The headlines on the survey results emphasized a confirmation of the “Red State—Blue State” dichotomy. America is hopelessly divided! Oh, woe is me!
The overall share of Americans who express consistently conservative or consistently liberal opinions has doubled over the past two decades from 10% to 21%. And ideological thinking is now much more closely aligned with partisanship than in the past. As a result, ideological overlap between the two parties has diminished: Today, 92% of Republicans are to the right of the median Democrat, and 94% of Democrats are to the left of the median Republican.
The full results of the survey are fascinating, if you’re the sort of person to be fascinated by surveys (as I am). The act of planning is an inherently political act, and too many planners are effectively isolated from people who don’t think like they do, who have an essentially different American dream.

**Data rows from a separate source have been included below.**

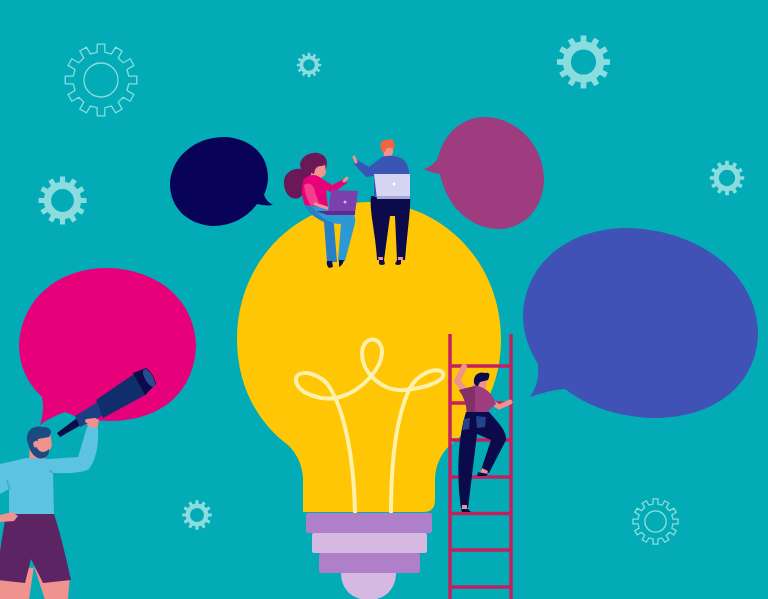
<!DOCTYPE html>
<html lang="en">
<head>
<meta charset="utf-8">
<title>Ideas and teamwork</title>
<style>
:root {
  --teal: #02abb5; --mint: #8adcdf; --yellow: #ffc605; --cream: #fff0ab;
  --navy: #080358; --ink: #0b0a4a; --pink: #e6007a; --plum: #9f3b7f; --blue: #4052b5;
  --lilac: #b07fca; --lilac-light: #d6b9e3; --ladder: #c4205f;
  --skin: #f0928e; --skin-shade: #d97478; --sky: #5cc3e3; --shorts: #5c2463;
}
html, body { margin: 0; width: 768px; height: 599px; overflow: hidden; background: var(--teal); }
svg { display: block; }
.gear-solid { fill: var(--mint); }
.gear-outline { fill: none; stroke: var(--mint); stroke-width: 1.3; }
.filament { fill: none; stroke: var(--cream); stroke-width: 4; stroke-linecap: round; stroke-linejoin: round; }
.ladder { fill: none; stroke: var(--ladder); stroke-width: 3.5; }
.skin { fill: var(--skin); }
.skin-line { fill: none; stroke: var(--skin); stroke-linecap: round; stroke-linejoin: round; }
.ink { fill: var(--ink); }
</style>
</head>
<body>
<svg width="768" height="599" viewBox="0 0 768 599" role="img" aria-label="People with laptops, a telescope and a ladder around a giant light bulb, with speech bubbles and gears">
  <defs>
    <path id="gear" fill-rule="evenodd" vector-effect="non-scaling-stroke" d="M-3.9-27.7L-3.8-35.8H3.8L3.9-27.7L10.5-26L14.6-32.9L21.2-29.1L17.2-22.1L22.1-17.2L29.1-21.2L32.9-14.6L26-10.5L27.7-3.9L35.8-3.8V3.8L27.7 3.9L26 10.5L32.9 14.6L29.1 21.2L22.1 17.2L17.2 22.1L21.2 29.1L14.6 32.9L10.5 26L3.9 27.7L3.8 35.8H-3.8L-3.9 27.7L-10.5 26L-14.6 32.9L-21.2 29.1L-17.2 22.1L-22.1 17.2L-29.1 21.2L-32.9 14.6L-26 10.5L-27.7 3.9L-35.8 3.8V-3.8L-27.7-3.9L-26-10.5L-32.9-14.6L-29.1-21.2L-22.1-17.2L-17.2-22.1L-21.2-29.1L-14.6-32.9L-10.5-26ZM17 0A17 17 0 1 0-17 0A17 17 0 1 0 17 0Z"/>
  </defs>

  <rect width="768" height="599" fill="var(--teal)"/>

  <g id="gears">
    <use href="#gear" class="gear-outline" transform="translate(101 80)"/>
    <use href="#gear" class="gear-outline" transform="translate(655.500 521.500) scale(.63)"/>
    <use href="#gear" class="gear-solid" transform="translate(309 65) scale(.34)"/>
    <use href="#gear" class="gear-solid" transform="translate(583.500 62) scale(.74)"/>
    <use href="#gear" class="gear-solid" transform="translate(62.500 200.500) scale(.67)"/>
    <use href="#gear" class="gear-solid" transform="translate(727 178) scale(.48)"/>
    <use href="#gear" class="gear-solid" transform="translate(197 515) scale(.41)"/>
  </g>

  <g id="speech-bubbles">
    <path fill="var(--navy)" d="M273 205C267 206 262 205 257 204C247 218 231 226 214 226C188 225 170 208 170 184C171 157 195 137 224 137C251 138 268 155 268 178C268 184 266 190 264 195C266 200 269 203 273 205Z"/>
    <path fill="var(--plum)" d="M424 169C430 167 435 163 438 158C444 133 462 117 485 117C518 118 544 146 544 180C543 209 524 229 498 229C470 228 447 207 440 174C435 173 429 172 424 169Z"/>
    <path fill="var(--blue)" d="M530 397C537 387 539 377 538 364C528 348 523 332 523 315C525 263 568 228 628 228C701 230 757 275 758 333C757 384 716 418 654 418C619 417 588 407 565 389C552 390 541 393 530 397Z"/>
    <path fill="var(--pink)" d="M40 425C43 416 44 407 42 397C27 383 19 365 19 345C21 300 57 268 107 268C160 269 195 302 196 345C195 391 162 421 110 421C93 421 78 418 65 412C56 415 48 419 40 425Z"/>
  </g>

  <g id="light-bulb">
    <path fill="var(--yellow)" d="M303 512V478C302 465 298 455 288 445C256 421 237 384 237 339C237 263 295 202 369 202C443 202 501 263 501 339C501 384 482 421 450 445C440 455 436 465 435 478V500Q435 512 424 512Z"/>
    <path class="filament" d="M355 512C354 460 345 412 330 388C322 374 300 368 296 378C294 392 320 402 340 397C362 391 382 368 382 352C382 335 362 335 362 354C362 372 382 392 404 390C428 388 446 380 443 373C438 366 418 372 409 390C397 416 391 460 391 512"/>
    <rect x="306" y="513" width="126" height="20" rx="2" fill="var(--lilac)"/>
    <rect x="312" y="533" width="115" height="20" rx="2" fill="var(--lilac-light)"/>
    <rect x="319" y="553" width="101" height="20" rx="2" fill="var(--lilac)"/>
    <path fill="var(--lilac-light)" d="M341 573H396C396 590 384 600 368.500 600S341 590 341 573Z"/>
  </g>

  <g id="woman-with-laptop">
    <path fill="#6b1858" d="M300 165C301 156 310 152 318 153C327 155 329 163 325 171L314 178C307 181 306 194 299 198C290 201 283 192 284 180C286 172 293 168 301 169Z"/>
    <path class="skin" d="M313 164Q322 160 325 164L326 173Q324 178 318 178L317 184H309Z"/>
    <path fill="#6b1858" d="M303 169C304 157 315 152 324 157C328 161 326 166 321 166C317 166 315 168 314 174Z"/>
    <path fill="#2581c4" d="M304 204C315 210 325 206 333 212L337 262H327L324 222C317 219 309 214 304 204Z"/>
    <path fill="#2c98d5" d="M310 202L335 207C350 208 357 214 355 223L345 261H338L341 224C329 224 316 216 310 202Z"/>
    <path fill="var(--pink)" d="M304 179C309 174 316 174 321 178L332 185L344 179L347 183L333 193L326 190L328 208L305 205C301 196 301 186 304 179Z"/>
    <path fill="#f43e8d" d="M304 185C310 181 314 185 315 192L319 203L311 206Q305 197 304 185Z"/>
    <path class="skin-line" stroke-width="3" d="M344 181L347 178M315 204L327 208"/>
    <path fill="#7d3fae" d="M331 190L358 191L355 213L328 214Z"/>
    <path fill="#5d2d8b" d="M316 211H355V215H327Z"/>
    <circle cx="345" cy="202" r="1.500" fill="#d9b6ef"/>
    <path class="ink" d="M327 261H332L333 267L329 268Q326 265 327 261ZM339 260H344Q343 265 339 267Z"/>
  </g>

  <g id="man-with-laptop">
    <path class="skin" d="M383 145H393V153L390 158H384Z"/>
    <path fill="#f0653f" d="M381 149C379 142 383 139 388 140C392 137 396 142 394 150L391 148Q386 147 385 152H382Z"/>
    <path class="ink" d="M371 196H410C411 207 408 226 405 260H397L395 216H390L384 260H377C376 235 369 211 371 196Z"/>
    <path fill="#3b55b4" d="M357 160L369 167L382 157Q391 154 401 158C409 162 410 174 410 185L405 197H374V176L366 177L354 164Z"/>
    <path class="skin-line" stroke-width="3" d="M356 162L354 157"/>
    <path fill="#d5d5f3" d="M374 174H410V197L377 199Z"/>
    <path fill="#a4a6d7" d="M377 196H410V199H377Z"/>
    <circle cx="394" cy="184" r="1.500" fill="#fff"/>
    <path class="skin" d="M378 257H383V261H379ZM398 257H403V261H398Z"/>
    <path class="ink" d="M379 260H384L385 264Q382 266 379 264ZM397 260H401V264Q398 266 395 264Z"/>
  </g>

  <path id="ladder" class="ladder" d="M450 334V599M511 334V599M450 366H511M450 403H511M450 440H511M450 477H511M450 513.500H511M450 550H511M450 587H511"/>

  <g id="climber">
    <path class="skin-line" stroke-width="6" d="M464 389L457 381L464 367"/>
    <path class="skin-line" stroke-width="5" d="M489 400L499 407L510 402"/>
    <path class="skin" d="M474 378L487 379L486 388L481 389V394H472Z"/>
    <path class="ink" d="M474 383C473 374 480 371 485 373Q492 371 488 380L480 382L477 388Z"/>
    <path fill="var(--plum)" d="M459 390L475 386C485 386 493 394 496 404L489 410L488 416L467 415Q467 401 459 390Z"/>
    <path fill="#833066" d="M459 390L475 386L475 414L467 415Q467 401 459 390Z"/>
    <path class="ink" d="M466 412H489C501 425 507 433 506 440L489 473L481 470L491 440L477 434L468 508H461C457 480 457 440 466 412Z"/>
    <path fill="#24438c" d="M476 416L486 417L485 427L477 428ZM464 419L470 418L469 429L462 430Z"/>
    <path class="skin" d="M482 468L488 471L486 475L480 473ZM462 505H467V510H462Z"/>
    <path class="ink" d="M478 472L488 474L486 476H477ZM461 509H468L471 512H462Z"/>
  </g>

  <g id="man-with-telescope">
    <path class="skin" d="M19 566L70 574L68 600H45L34 566L29 600H0V575Z"/>
    <path fill="var(--shorts)" d="M6 514H54C61 535 66 558 71 580L43 583L31 559L25 583L-2 580C-2 555 3 535 6 514Z"/>
    <path class="skin" d="M88 428L86 419L92 416L99 420L97 430Z"/>
    <path class="skin" d="M30 438L50 432L52 446L46 456L43 463H29Z"/>
    <path fill="var(--sky)" d="M0 464L26 458L49 459L78 457L87 427L98 428C99 445 96 460 89 469Q82 474 53 473L54 514H9V489L0 494Z"/>
    <path fill="none" stroke="#3faace" stroke-width="1.500" d="M10 490L7 480M53 473L49 470"/>
    <path class="skin" d="M0 515L12 512L18 516L14 521L0 522Z"/>
    <path fill="#1c4a82" d="M27 440C26 430 34 425 42 427C51 426 53 432 49 437L38 439L37 448C40 453 45 453 49 449C50 456 44 460 38 458C31 455 29 448 27 440Z"/>
    <path class="skin" d="M33 443Q37 438 39 443Q38 449 34 447Z"/>
    <path fill="var(--ink)" d="M57 433L77 418L81 425L60 437Z"/>
    <path fill="#1b3f82" d="M75 416L98 402L104 415L80 427Z"/>
    <path fill="#102e6b" d="M96 400L134 374L147 394L103 418Z"/>
    <path fill="var(--ink)" d="M133 373L146 368Q154 374 156 384L145 395Z"/>
    <ellipse cx="149" cy="378" rx="4" ry="10" transform="rotate(-30 149 378)" fill="#294c91"/>
    <path class="skin-line" stroke-width="4" d="M87 421L95 420"/>
  </g>
</svg>
</body>
</html>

I don’t think it’s a bad thing that our political parties are more consistent today. I do think it’s a bad thing when we infer our own values rather than working to understand the spectrum of our constituencies.
What the Headlines Leave Unsaid
That said, I am also drawn to what the headlines left unsaid about Americans’ preferred community. Yes, 3/4 of “Consistently Liberal” respondents prefer walkable communities, and 3/4 of “Consistently Conservative” respondents prefer larger houses miles from amenities. But that also means 1 in 4 “Consistently Conservative” citizens (such as myself) feel at home in town, and 1 in 4 “Consistently Liberal” folks yearn for the sprawl. We may be a 50-50 nation, but we’re 25-75 even within our silos, hardly a study in lockstep groupthink.
Looking more closely within our 50-50, we’re 50-50. When asked where they would live, if they could live anywhere in the United States that they wanted to, 20-30% of respondents chose either a city, suburb, small town or a rural area. Yes, there are considerable ideological and demographic differences in preferences in ideal community type. Only 20% of high school-grad respondents prefer city-living, while only 15% of college-grad respondents prefer rural-living. I get it, the sky is falling and the glass is half empty.
Yet even when the glass is half empty, that same glass is still half full. We don’t, typically, build a community for just half of our population. Metropolitan areas are made up of center cities, suburbs, small towns and rural areas. A well-rounded, resilient community provides diverse neighborhoods for all sorts of people—walkable, historic neighborhoods AND newer neighborhoods with more elbowroom, commercial corridors for industry AND vibrant, walkable downtowns and new urban centers. Some folks prefer a bit of this. Some folks prefer a bit of that. Overall, people want places that work. A successful place fills the glass for them all.